A few minutes ago I had to remove superfluous and pointless rubbish from an answer I had given. The answer modifications had been approved (obviously not by me) and so I ask the question: -

Is it reasonable that an answer can be edited and approved without the answerer's say so?

Isn't it better to ask first via a comment or some other method?

  • 5
    \$\begingroup\$ It's reasonable, because, likewise, the answerer's text could have pointless superfluous rubbish that the answerer is fond of, but others should remove. :) \$\endgroup\$
    – Kaz
    Nov 15 '13 at 5:56
  • \$\begingroup\$ At any rate, if you don't like the change, you can always roll it back. \$\endgroup\$
    – W5VO
    Nov 16 '13 at 1:14
  • 1
    \$\begingroup\$ Sometimes people post answers and then go away for two weeks skiing (or forever) - For this reason, I think it is better that answers can be edited without the answerer's prior approval. The opportunity for review and editing is immediate, few people look for bad two-week old answers, so the opportunity should not be delayed either. \$\endgroup\$ Nov 20 '13 at 14:08

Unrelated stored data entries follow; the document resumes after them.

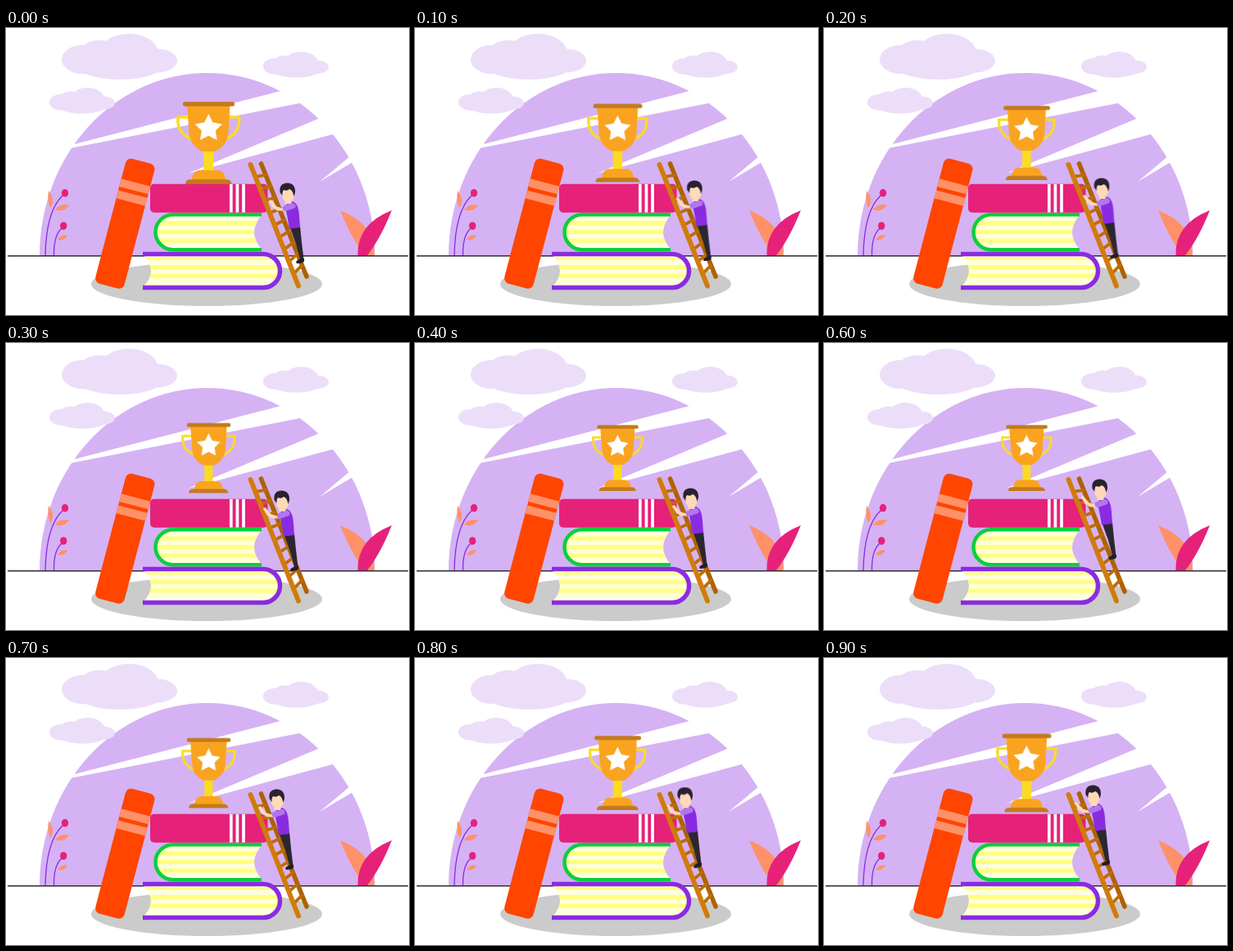
Write an HTML page that moves like this. It is 492 by 351 pixels and loops after 1100 ms.

```html
<!DOCTYPE html>
<html lang="en">
<head>
<meta charset="utf-8">
<title>Climbing to the trophy</title>
<style>
  html, body { margin: 0; width: 100%; height: 100%; overflow: hidden; background: #fff; }
  svg { display: block; width: 100%; height: 100%; }
  .trophy {
    transform-origin: 247.5px 141px;
    animation: pulse 1100ms infinite;
  }
  .climber { animation: climb 1100ms infinite; }

  @keyframes pulse {
    0% { transform: scale(1); animation-timing-function: steps(5); }
    45.45% { transform: scale(.75); animation-timing-function: steps(4); }
    81.81%, 100% { transform: scale(.95); }
  }
  @keyframes climb {
    0% { transform: translate(0, 0); animation-timing-function: steps(3); }
    27.27% { transform: translate(-7px, -9px); animation-timing-function: steps(2); }
    45.45% { transform: translate(-7px, -15px); animation-timing-function: steps(1); }
    54.54% { transform: translate(-7px, -23px); animation-timing-function: steps(1); }
    63.63% { transform: translate(-13px, -29px); animation-timing-function: steps(2); }
    81.81%, 100% { transform: translate(-15px, -34px); }
  }
</style>
</head>
<body>
<svg viewBox="0 0 492 351" xmlns="http://www.w3.org/2000/svg">
  <defs>
    <g id="cloud">
      <ellipse cx="93" cy="38.500" rx="25" ry="17.500"/>
      <ellipse cx="150" cy="31" rx="36" ry="24"/>
      <ellipse cx="114" cy="29" rx="23" ry="14"/>
      <ellipse cx="184" cy="40" rx="25" ry="14.500"/>
      <ellipse cx="139" cy="45" rx="53" ry="18"/>
    </g>
    <path id="leaf" d="M471 223Q428 240 429.500 278H441Q457 258 471 223Z"/>
    <clipPath id="greenPages">
      <path d="M312 229H205A20.500 20.500 0 0 0 205 270.500H312Q294 250 312 229Z"/>
    </clipPath>
    <clipPath id="violetPages">
      <path d="M167 277H313A20 20 0 0 1 313 317H167Q187 297 167 277Z"/>
    </clipPath>
  </defs>

  <rect width="492" height="351" fill="#fff"/>

  <!-- sky -->
  <path d="M41 278A204.700 223 0 0 1 450.400 278Z" fill="#d5b2f4"/>
  <g fill="#fff">
    <path d="M20 158.600L345 74.400L370 89.700Z"/>
    <path d="M222 178L390 107.200L408 127.600Z"/>
    <path d="M383 188L424 153.500L430 160Z"/>
  </g>
  <g fill="#ecdef9">
    <use href="#cloud"/>
    <use href="#cloud" transform="translate(275.400 25) scale(.567)"/>
    <use href="#cloud" transform="translate(14.400 69) scale(.567)"/>
  </g>

  <!-- plants -->
  <g fill="none" stroke="#8a2be2" stroke-width="1.300">
    <path d="M48 278Q49 224 69 205"/>
    <path d="M58.500 278Q58 254 68 245"/>
  </g>
  <g fill="#ff9168">
    <path d="M52 199Q61 211 54 220Q50 211 52 199Z"/>
    <path d="M60 222Q66 214 77 216.500Q71 226 60 222Z"/>
    <path d="M63 259Q67 252 75 253.500Q71 261 63 259Z"/>
    <use href="#leaf" transform="translate(879 0) scale(-1 1)"/>
  </g>
  <g fill="#e6217a">
    <ellipse cx="72" cy="201.800" rx="4.200" ry="4.800"/>
    <ellipse cx="70.200" cy="242" rx="4.200" ry="4.800"/>
    <use href="#leaf"/>
  </g>

  <ellipse cx="245" cy="313" rx="141" ry="27" fill="#cbcbcb"/>
  <path d="M2 278.800H491" stroke="#2e2b33" stroke-width="1.500"/>

  <!-- leaning book -->
  <g transform="translate(145.300 239.300) rotate(14.700)">
    <rect x="-18.300" y="-79" width="36.600" height="158" rx="7" fill="#ff4500"/>
    <path d="M-18.300 -47H18.300M-18.300 -32.300H18.300" stroke="#ff9168" stroke-width="10"/>
  </g>

  <!-- stacked books -->
  <rect x="176" y="190.700" width="143.500" height="35" rx="5" fill="#e6217a"/>
  <path d="M274.800 191V225.500M282.400 191V225.500M290 191V225.500" stroke="#fff" stroke-width="3.700"/>

  <g clip-path="url(#greenPages)">
    <rect x="180" y="226" width="135" height="48" fill="#ffffdc"/>
    <path d="M180 239H315M180 249.500H315M180 260H315" stroke="#ffff80" stroke-width="5"/>
  </g>
  <path d="M312 228.200H204A21.500 21.500 0 0 0 204 271.200H312" fill="none" stroke="#0bcf3b" stroke-width="4.500"/>

  <g clip-path="url(#violetPages)">
    <rect x="165" y="274" width="175" height="46" fill="#ffffdc"/>
    <path d="M165 292.500H340M165 303H340" stroke="#ffff80" stroke-width="5"/>
    <path d="M165 282H340" stroke="#ffff80" stroke-width="3"/>
  </g>
  <path d="M167 276.500H314A20.500 20.500 0 0 1 314 317.500H167" fill="none" stroke="#8a2be2" stroke-width="5.500"/>

  <!-- trophy -->
  <g class="trophy">
    <path d="M224 109H210Q208 130 230 137M271 109H284.500Q286.500 130 265 137" fill="none" stroke="#fbdc20" stroke-width="3.600"/>
    <rect x="241.300" y="148" width="12" height="28" fill="#fbdc20"/>
    <path d="M221 94H273.500L271.500 128Q270 144 255 151H239.500Q225 144 223.500 128Z" fill="#faa31f"/>
    <path d="M227 186Q228 174 237 174H258Q267 174 268 186Z" fill="#faa31f"/>
    <rect x="216" y="90.300" width="63" height="5.400" rx="2.500" fill="#c27a1c"/>
    <path d="M219 191Q219 185.300 225 185.300H269Q275 185.300 275.500 191Z" fill="#c27a1c"/>
    <path id="star" fill="#fff"/>
  </g>

  <!-- ladder -->
  <g fill="none" stroke-linecap="round">
    <path d="M311.500 166L367 304" stroke="#ad6204" stroke-width="5.600"/>
    <path id="rungs" stroke="#bd6c05" stroke-width="3.800"/>
    <path d="M298.500 167L357 315.500" stroke="#d17b0c" stroke-width="6"/>
  </g>

  <!-- climber -->
  <g class="climber">
    <path d="M334 221L327 219L323 212" fill="none" stroke="#ffd9b8" stroke-width="3" stroke-linecap="round" stroke-linejoin="round"/>
    <path d="M346 242H359L361 262L363.500 283H359L354 264Z" fill="#2b2731"/>
    <path d="M354 286Q357 282 364 282Q365 287 360 287.500L355 288Z" fill="#211d27"/>
    <path d="M341 219Q343 212 351 212.500Q357 215 358 229L359 244L346 245.500Q344 232 341 219Z" fill="#8a2be2"/>
    <rect x="340.500" y="207" width="8" height="8" fill="#ffd9b8"/>
    <ellipse cx="344.500" cy="204.500" rx="7.500" ry="8.500" fill="#ffd9b8"/>
    <path d="M334.500 201Q333 190 343.500 189.500Q353.500 190 353 201L351.500 206Q350 198 346 197Q343 200 339 198Q337 200 337.500 205Z" fill="#2a2230"/>
    <path d="M341 222L331 221.500L323 212" fill="none" stroke="#ffd9b8" stroke-width="3.400" stroke-linecap="round" stroke-linejoin="round"/>
    <path d="M350 217.500L341 220.500" stroke="#b176ec" stroke-width="7" stroke-linecap="round"/>
  </g>
</svg>
<script>
  const byId = id => document.getElementById(id);

  const starPoints = Array.from({ length: 10 }, (_, i) => {
    const a = Math.PI * i / 5;
    const r = i % 2 ? 8.9 : 17.6;
    return (247.3 + r * Math.sin(a)).toFixed(1) + ' ' + (122.8 - r * Math.cos(a)).toFixed(1);
  });
  byId('star').setAttribute('d', 'M' + starPoints.join('L') + 'Z');

  let rungs = '';
  for (let t = 0.1; t < 0.95; t += 0.1) {
    rungs += `M${298.5 + 58.5 * t} ${167 + 148.5 * t}L${311.5 + 55.5 * t} ${166 + 138 * t}`;
  }
  byId('rungs').setAttribute('d', rungs);
</script>
</body>
</html>
```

It's by design of the entire site/network.

Basically, any edits have to be made, or be approved by, "trusted community members". If it gets through, and you don't agree, roll it back and move on.

Who makes sure that proposed edits are good?

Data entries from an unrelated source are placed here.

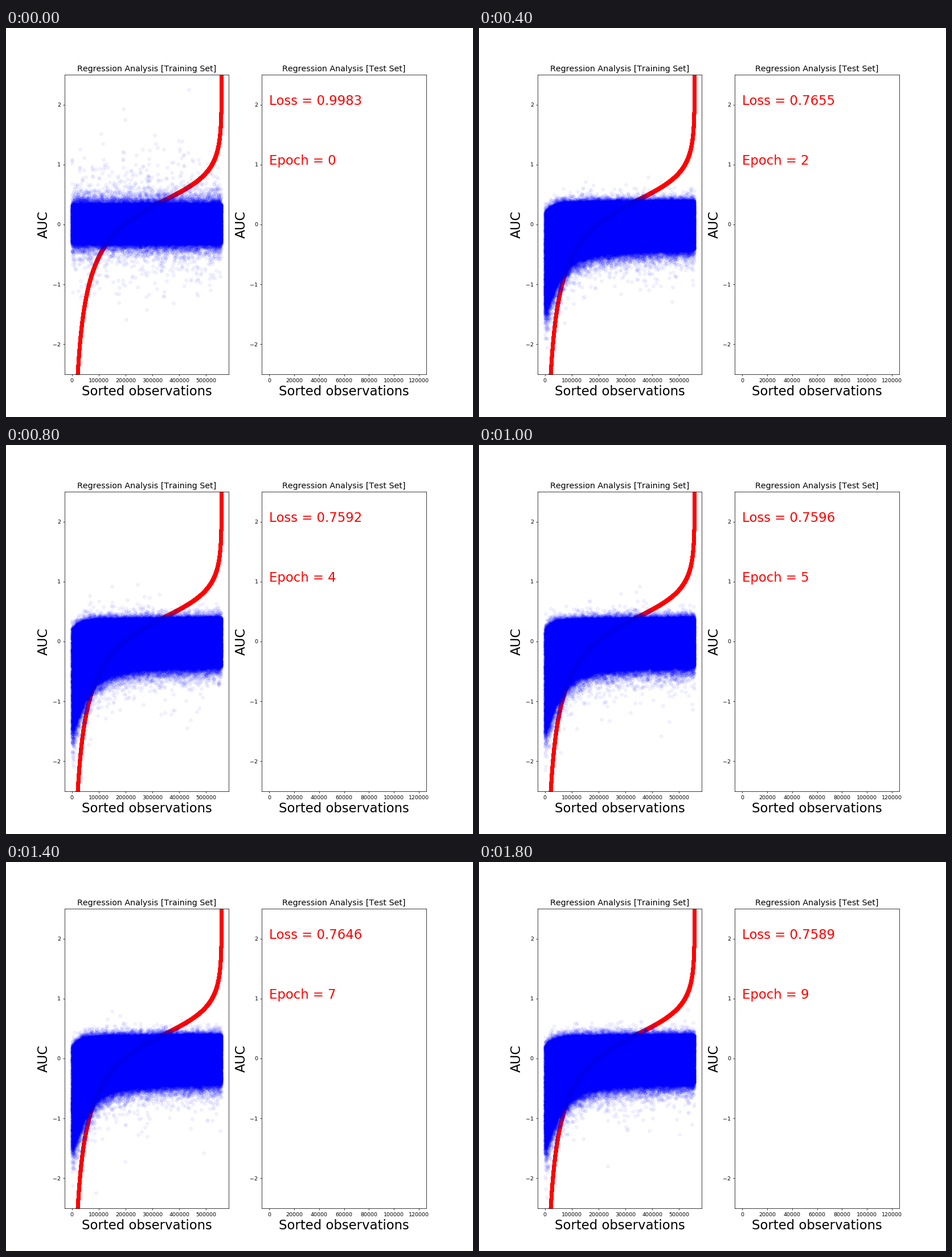
These frames come from a looping animation (820x683 px, 2 s). A matplotlib script:

```python
import numpy as np
import matplotlib.pyplot as plt
from matplotlib.animation import FuncAnimation

W, H, DPI = 820, 683, 820 / 12
N_TRAIN, N_TEST = 557500, 120000
N_CORE = 130000

# Loss shown at each epoch
LOSSES = [0.9983, 0.8284, 0.7655, 0.7612, 0.7592,
          0.7596, 0.7591, 0.7646, 0.7602, 0.7589]


def target_value(t):
    """Sorted target: heavy lower tail, logarithmic upper tail."""
    low = np.log(t)
    return (0.275 + low * (0.177 - 0.173 * low + 0.0098 * low**2)
            - 0.27 * np.log(1 - t))


def top_edge(t, epoch):
    if epoch == 0:
        return np.full_like(t, 0.33)
    return 0.36 + 0.03 * t - 0.17 * np.exp(-t / 0.05)


def bottom_edge(t, epoch):
    if epoch == 0:
        return np.full_like(t, -0.31)
    depth = 0.72 - 0.3 * 0.4**epoch
    return -(0.41 + 0.36 * np.exp(-t / 0.22)
             + depth * np.exp(-(t / 0.1)**1.3))


def predictions(epoch):
    """Dense band, soft haze on both edges and a few far outliers."""
    rng = np.random.default_rng(epoch + 11)
    t = rng.random(N_CORE)
    lo, hi = bottom_edge(t, epoch), top_edge(t, epoch)
    parts = [(t, lo + (hi - lo) * rng.random(N_CORE))]

    def above(n, scale):
        t = rng.random(n)
        parts.append((t, top_edge(t, epoch) + rng.exponential(scale, n)))

    def below(n, scale, left=0.0, skew=1.0):
        t = rng.random(n)**skew
        spread = scale + left * np.exp(-t / 0.15)
        parts.append((t, bottom_edge(t, epoch) - rng.exponential(spread)))

    if epoch == 0:
        above(2700, 0.062)
        above(500, 0.25)
        below(2700, 0.06)
        below(450, 0.28)
    else:
        above(1800, 0.034)
        above(130, 0.09)
        below(3600, 0.062, left=0.045, skew=1.1)
        below(550, 0.16, skew=1.4)
    t, y = np.hstack(parts)
    return np.column_stack([t * N_TRAIN, y])


def setup(ax, name, n, step):
    ax.set_title(f"Regression Analysis [{name} Set]", fontsize=15)
    ax.set_xlabel("Sorted observations", fontsize=24)
    ax.set_ylabel("AUC", fontsize=24)
    ax.set_xlim(-0.05 * n, 1.05 * n)
    ax.set_ylim(-2.5, 2.5)
    ax.set_xticks(range(0, n + 1, step))
    ax.set_yticks(range(-2, 3))


plt.rcParams["font.family"] = "DejaVu Sans"
plt.rcParams["text.kerning_factor"] = 6
# The small surplus guards against rounding down to one pixel less
fig, (train, test) = plt.subplots(
    1, 2, figsize=((W + 0.01) / DPI, (H + 0.01) / DPI), dpi=DPI)
fig.subplots_adjust(left=0.125, right=0.9, bottom=0.11, top=0.88, wspace=0.2)
setup(train, "Training", N_TRAIN, 100000)
setup(test, "Test", N_TEST, 20000)

# Cosine spacing packs points where the curve is steep
t = (1 - np.cos(np.linspace(0, np.pi, 6002)[1:-1])) / 2
train.scatter(t * N_TRAIN, target_value(t), color="red")
cloud = train.scatter([], [], color="blue", alpha=0.05)
loss_text = test.text(0, 2, "", color="red", fontsize=24)
epoch_text = test.text(0, 1, "", color="red", fontsize=24)


def update(epoch):
    cloud.set_offsets(predictions(epoch))
    loss_text.set_text(f"Loss = {LOSSES[epoch]:.4f}")
    epoch_text.set_text(f"Epoch = {epoch}")
    return cloud, loss_text, epoch_text


# Scatter resets the limits only when autoscaling is on
train.set_autoscale_on(False)
anim = FuncAnimation(fig, update, frames=len(LOSSES), interval=200,
                     repeat=True, repeat_delay=0)
plt.show()
```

Any user can propose edits, but not all edits are publicly visible immediately. If a user has less than 2,000 reputation, the suggested edit is placed in a review queue. Two (three on Stack Overflow) accept or reject votes are required to remove the suggested edit from the queue and either apply the edit to the post or discard it. Users with more than 2,000 reputation are considered trusted community members and can edit posts without going through the review process.


What happens if someone suggests a bad edit?

If a user without edit privileges proposes an edit that does not comply with the guidelines above, it is ordinarily rejected in the review process. Even if a bad edit is applied to a post, other users will generally fix it. Users with sufficient reputation may elect to roll back the post to a previous version (by viewing the revision history of the post and selecting the version they would like to display).

Additionally, any user who submits many rejected edits will be banned from suggesting further edits for 7 days.

At just 2k rep, you get the Edit Questions And Answers Privilege

What is edit questions and answers?

We believe in the power of community editing. That means once you've generated enough reputation, we trust you to edit anything in the system without it going through peer review. Not just your posts—anyone's posts!

When should I edit posts?

Any time you feel you can make the post better, and are inclined to do so. Editing is encouraged!

Anyone below 2k rep can Suggest an Edit, which is then reviewed by people who have the above 2k privilege

Reviewing suggested edits

In addition, users with this privilege level can also begin reviewing suggested edits (which previously you would have had to suggest). These edits remain in a pending state until they get enough votes to either approve them and make the edits take effect or reject them and discard the edit.

  • 1
    \$\begingroup\$ So, someone who has achieved a reputation greater than 2,000 can immediately have any edits he or she makes active and the original answerer is not informed. If this is true then I think it's a bad state of affairs. \$\endgroup\$
    – Andy aka
    May 24 '20 at 11:24
  • \$\begingroup\$ Almost 7 year old answer, and that's not the case. Afaik edits to an answer you make still notify you when it is edited. If its edited by someonewith the priviledge then it simply doesnt notify you to approve. \$\endgroup\$
    – Passerby
    May 24 '20 at 18:45
  • 1
    \$\begingroup\$ I believe that anyone editing an answer should always trigger a notification to the originator. It’s happened twice now (back then and just yesterday) and dealing with morons is not my greatest pleasure when they screw up my answer. \$\endgroup\$
    – Andy aka
    May 24 '20 at 18:53

You must log in to answer this question.

Not the answer you're looking for? Browse other questions tagged .